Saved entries
:::
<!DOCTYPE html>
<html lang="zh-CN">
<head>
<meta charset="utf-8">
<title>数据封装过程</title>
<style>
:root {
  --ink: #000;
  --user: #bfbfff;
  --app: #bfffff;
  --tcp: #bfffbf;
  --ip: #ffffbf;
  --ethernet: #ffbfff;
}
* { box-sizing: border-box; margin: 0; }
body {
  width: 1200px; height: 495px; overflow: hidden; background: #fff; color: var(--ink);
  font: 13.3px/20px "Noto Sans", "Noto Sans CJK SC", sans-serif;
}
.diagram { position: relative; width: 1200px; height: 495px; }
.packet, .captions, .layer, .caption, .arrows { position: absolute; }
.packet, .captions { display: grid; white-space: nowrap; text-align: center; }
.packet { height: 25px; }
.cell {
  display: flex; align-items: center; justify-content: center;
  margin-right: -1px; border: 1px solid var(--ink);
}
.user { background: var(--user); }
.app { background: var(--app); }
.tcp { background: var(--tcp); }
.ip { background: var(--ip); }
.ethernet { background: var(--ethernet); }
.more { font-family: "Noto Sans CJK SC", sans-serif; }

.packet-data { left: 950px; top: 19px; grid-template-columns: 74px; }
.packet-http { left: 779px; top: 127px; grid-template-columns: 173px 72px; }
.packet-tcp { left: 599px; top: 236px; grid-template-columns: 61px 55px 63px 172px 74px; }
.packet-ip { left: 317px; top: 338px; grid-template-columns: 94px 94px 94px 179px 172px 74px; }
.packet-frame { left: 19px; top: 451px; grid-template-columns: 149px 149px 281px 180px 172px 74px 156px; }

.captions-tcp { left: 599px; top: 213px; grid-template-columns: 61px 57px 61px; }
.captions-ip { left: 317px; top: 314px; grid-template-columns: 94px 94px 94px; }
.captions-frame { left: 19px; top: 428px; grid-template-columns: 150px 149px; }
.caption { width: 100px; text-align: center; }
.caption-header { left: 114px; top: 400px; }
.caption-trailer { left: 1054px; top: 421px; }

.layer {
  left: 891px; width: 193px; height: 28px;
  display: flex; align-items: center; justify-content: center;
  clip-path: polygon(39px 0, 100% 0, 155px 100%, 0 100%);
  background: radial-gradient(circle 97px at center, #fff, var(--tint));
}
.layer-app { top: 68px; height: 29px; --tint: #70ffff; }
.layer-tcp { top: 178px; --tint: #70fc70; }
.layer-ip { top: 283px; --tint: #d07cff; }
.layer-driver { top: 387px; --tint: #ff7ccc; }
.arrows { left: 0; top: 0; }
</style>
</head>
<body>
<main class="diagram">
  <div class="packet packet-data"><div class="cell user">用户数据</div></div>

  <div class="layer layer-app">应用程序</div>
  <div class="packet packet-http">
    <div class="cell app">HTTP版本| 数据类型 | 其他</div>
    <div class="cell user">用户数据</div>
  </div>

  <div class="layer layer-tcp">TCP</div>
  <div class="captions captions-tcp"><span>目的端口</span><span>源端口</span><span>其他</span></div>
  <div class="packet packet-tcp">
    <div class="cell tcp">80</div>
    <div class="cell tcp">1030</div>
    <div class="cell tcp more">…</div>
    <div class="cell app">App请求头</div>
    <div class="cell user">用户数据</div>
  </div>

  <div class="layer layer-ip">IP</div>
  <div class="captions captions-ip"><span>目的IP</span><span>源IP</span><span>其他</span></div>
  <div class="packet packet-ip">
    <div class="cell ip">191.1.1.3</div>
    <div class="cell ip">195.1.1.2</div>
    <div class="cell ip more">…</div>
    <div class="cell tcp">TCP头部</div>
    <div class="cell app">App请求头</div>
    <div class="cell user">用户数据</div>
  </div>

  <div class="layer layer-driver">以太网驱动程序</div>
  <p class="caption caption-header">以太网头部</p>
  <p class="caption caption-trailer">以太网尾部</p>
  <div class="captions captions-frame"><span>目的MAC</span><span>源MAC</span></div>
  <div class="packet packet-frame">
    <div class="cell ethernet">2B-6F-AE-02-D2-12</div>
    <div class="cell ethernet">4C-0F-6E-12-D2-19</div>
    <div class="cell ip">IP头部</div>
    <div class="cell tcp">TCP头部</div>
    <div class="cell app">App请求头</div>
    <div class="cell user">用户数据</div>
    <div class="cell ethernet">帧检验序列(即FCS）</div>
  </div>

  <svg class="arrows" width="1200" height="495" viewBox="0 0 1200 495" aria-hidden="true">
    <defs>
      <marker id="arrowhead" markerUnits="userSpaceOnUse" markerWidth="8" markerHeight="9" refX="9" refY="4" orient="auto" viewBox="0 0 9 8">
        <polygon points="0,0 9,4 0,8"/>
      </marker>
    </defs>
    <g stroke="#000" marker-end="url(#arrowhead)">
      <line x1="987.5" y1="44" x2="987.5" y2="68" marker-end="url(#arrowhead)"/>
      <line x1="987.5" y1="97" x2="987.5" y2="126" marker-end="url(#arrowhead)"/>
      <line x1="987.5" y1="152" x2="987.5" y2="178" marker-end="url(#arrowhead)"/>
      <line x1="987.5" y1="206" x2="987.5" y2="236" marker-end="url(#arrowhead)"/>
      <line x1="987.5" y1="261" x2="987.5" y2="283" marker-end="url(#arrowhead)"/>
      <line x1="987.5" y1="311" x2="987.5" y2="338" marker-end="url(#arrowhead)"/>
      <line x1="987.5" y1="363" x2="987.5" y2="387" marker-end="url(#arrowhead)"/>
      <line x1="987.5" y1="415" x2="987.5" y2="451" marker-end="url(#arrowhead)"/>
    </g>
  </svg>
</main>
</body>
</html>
:::
→ **What needs to be done**: Exactly as written above, please repeat the entries.

→ **Answer box**:
<!DOCTYPE html>
<html lang="zh-CN">
<head>
<meta charset="utf-8">
<title>数据封装过程</title>
<style>
:root {
  --ink: #000;
  --user: #bfbfff;
  --app: #bfffff;
  --tcp: #bfffbf;
  --ip: #ffffbf;
  --ethernet: #ffbfff;
}
* { box-sizing: border-box; margin: 0; }
body {
  width: 1200px; height: 495px; overflow: hidden; background: #fff; color: var(--ink);
  font: 13.3px/20px "Noto Sans", "Noto Sans CJK SC", sans-serif;
}
.diagram { position: relative; width: 1200px; height: 495px; }
.packet, .captions, .layer, .caption, .arrows { position: absolute; }
.packet, .captions { display: grid; white-space: nowrap; text-align: center; }
.packet { height: 25px; }
.cell {
  display: flex; align-items: center; justify-content: center;
  margin-right: -1px; border: 1px solid var(--ink);
}
.user { background: var(--user); }
.app { background: var(--app); }
.tcp { background: var(--tcp); }
.ip { background: var(--ip); }
.ethernet { background: var(--ethernet); }
.more { font-family: "Noto Sans CJK SC", sans-serif; }

.packet-data { left: 950px; top: 19px; grid-template-columns: 74px; }
.packet-http { left: 779px; top: 127px; grid-template-columns: 173px 72px; }
.packet-tcp { left: 599px; top: 236px; grid-template-columns: 61px 55px 63px 172px 74px; }
.packet-ip { left: 317px; top: 338px; grid-template-columns: 94px 94px 94px 179px 172px 74px; }
.packet-frame { left: 19px; top: 451px; grid-template-columns: 149px 149px 281px 180px 172px 74px 156px; }

.captions-tcp { left: 599px; top: 213px; grid-template-columns: 61px 57px 61px; }
.captions-ip { left: 317px; top: 314px; grid-template-columns: 94px 94px 94px; }
.captions-frame { left: 19px; top: 428px; grid-template-columns: 150px 149px; }
.caption { width: 100px; text-align: center; }
.caption-header { left: 114px; top: 400px; }
.caption-trailer { left: 1054px; top: 421px; }

.layer {
  left: 891px; width: 193px; height: 28px;
  display: flex; align-items: center; justify-content: center;
  clip-path: polygon(39px 0, 100% 0, 155px 100%, 0 100%);
  background: radial-gradient(circle 97px at center, #fff, var(--tint));
}
.layer-app { top: 68px; height: 29px; --tint: #70ffff; }
.layer-tcp { top: 178px; --tint: #70fc70; }
.layer-ip { top: 283px; --tint: #d07cff; }
.layer-driver { top: 387px; --tint: #ff7ccc; }
.arrows { left: 0; top: 0; }
</style>
</head>
<body>
<main class="diagram">
  <div class="packet packet-data"><div class="cell user">用户数据</div></div>

  <div class="layer layer-app">应用程序</div>
  <div class="packet packet-http">
    <div class="cell app">HTTP版本| 数据类型 | 其他</div>
    <div class="cell user">用户数据</div>
  </div>

  <div class="layer layer-tcp">TCP</div>
  <div class="captions captions-tcp"><span>目的端口</span><span>源端口</span><span>其他</span></div>
  <div class="packet packet-tcp">
    <div class="cell tcp">80</div>
    <div class="cell tcp">1030</div>
    <div class="cell tcp more">…</div>
    <div class="cell app">App请求头</div>
    <div class="cell user">用户数据</div>
  </div>

  <div class="layer layer-ip">IP</div>
  <div class="captions captions-ip"><span>目的IP</span><span>源IP</span><span>其他</span></div>
  <div class="packet packet-ip">
    <div class="cell ip">191.1.1.3</div>
    <div class="cell ip">195.1.1.2</div>
    <div class="cell ip more">…</div>
    <div class="cell tcp">TCP头部</div>
    <div class="cell app">App请求头</div>
    <div class="cell user">用户数据</div>
  </div>

  <div class="layer layer-driver">以太网驱动程序</div>
  <p class="caption caption-header">以太网头部</p>
  <p class="caption caption-trailer">以太网尾部</p>
  <div class="captions captions-frame"><span>目的MAC</span><span>源MAC</span></div>
  <div class="packet packet-frame">
    <div class="cell ethernet">2B-6F-AE-02-D2-12</div>
    <div class="cell ethernet">4C-0F-6E-12-D2-19</div>
    <div class="cell ip">IP头部</div>
    <div class="cell tcp">TCP头部</div>
    <div class="cell app">App请求头</div>
    <div class="cell user">用户数据</div>
    <div class="cell ethernet">帧检验序列(即FCS）</div>
  </div>

  <svg class="arrows" width="1200" height="495" viewBox="0 0 1200 495" aria-hidden="true">
    <defs>
      <marker id="arrowhead" markerUnits="userSpaceOnUse" markerWidth="8" markerHeight="9" refX="9" refY="4" orient="auto" viewBox="0 0 9 8">
        <polygon points="0,0 9,4 0,8"/>
      </marker>
    </defs>
    <g stroke="#000" marker-end="url(#arrowhead)">
      <line x1="987.5" y1="44" x2="987.5" y2="68" marker-end="url(#arrowhead)"/>
      <line x1="987.5" y1="97" x2="987.5" y2="126" marker-end="url(#arrowhead)"/>
      <line x1="987.5" y1="152" x2="987.5" y2="178" marker-end="url(#arrowhead)"/>
      <line x1="987.5" y1="206" x2="987.5" y2="236" marker-end="url(#arrowhead)"/>
      <line x1="987.5" y1="261" x2="987.5" y2="283" marker-end="url(#arrowhead)"/>
      <line x1="987.5" y1="311" x2="987.5" y2="338" marker-end="url(#arrowhead)"/>
      <line x1="987.5" y1="363" x2="987.5" y2="387" marker-end="url(#arrowhead)"/>
      <line x1="987.5" y1="415" x2="987.5" y2="451" marker-end="url(#arrowhead)"/>
    </g>
  </svg>
</main>
</body>
</html>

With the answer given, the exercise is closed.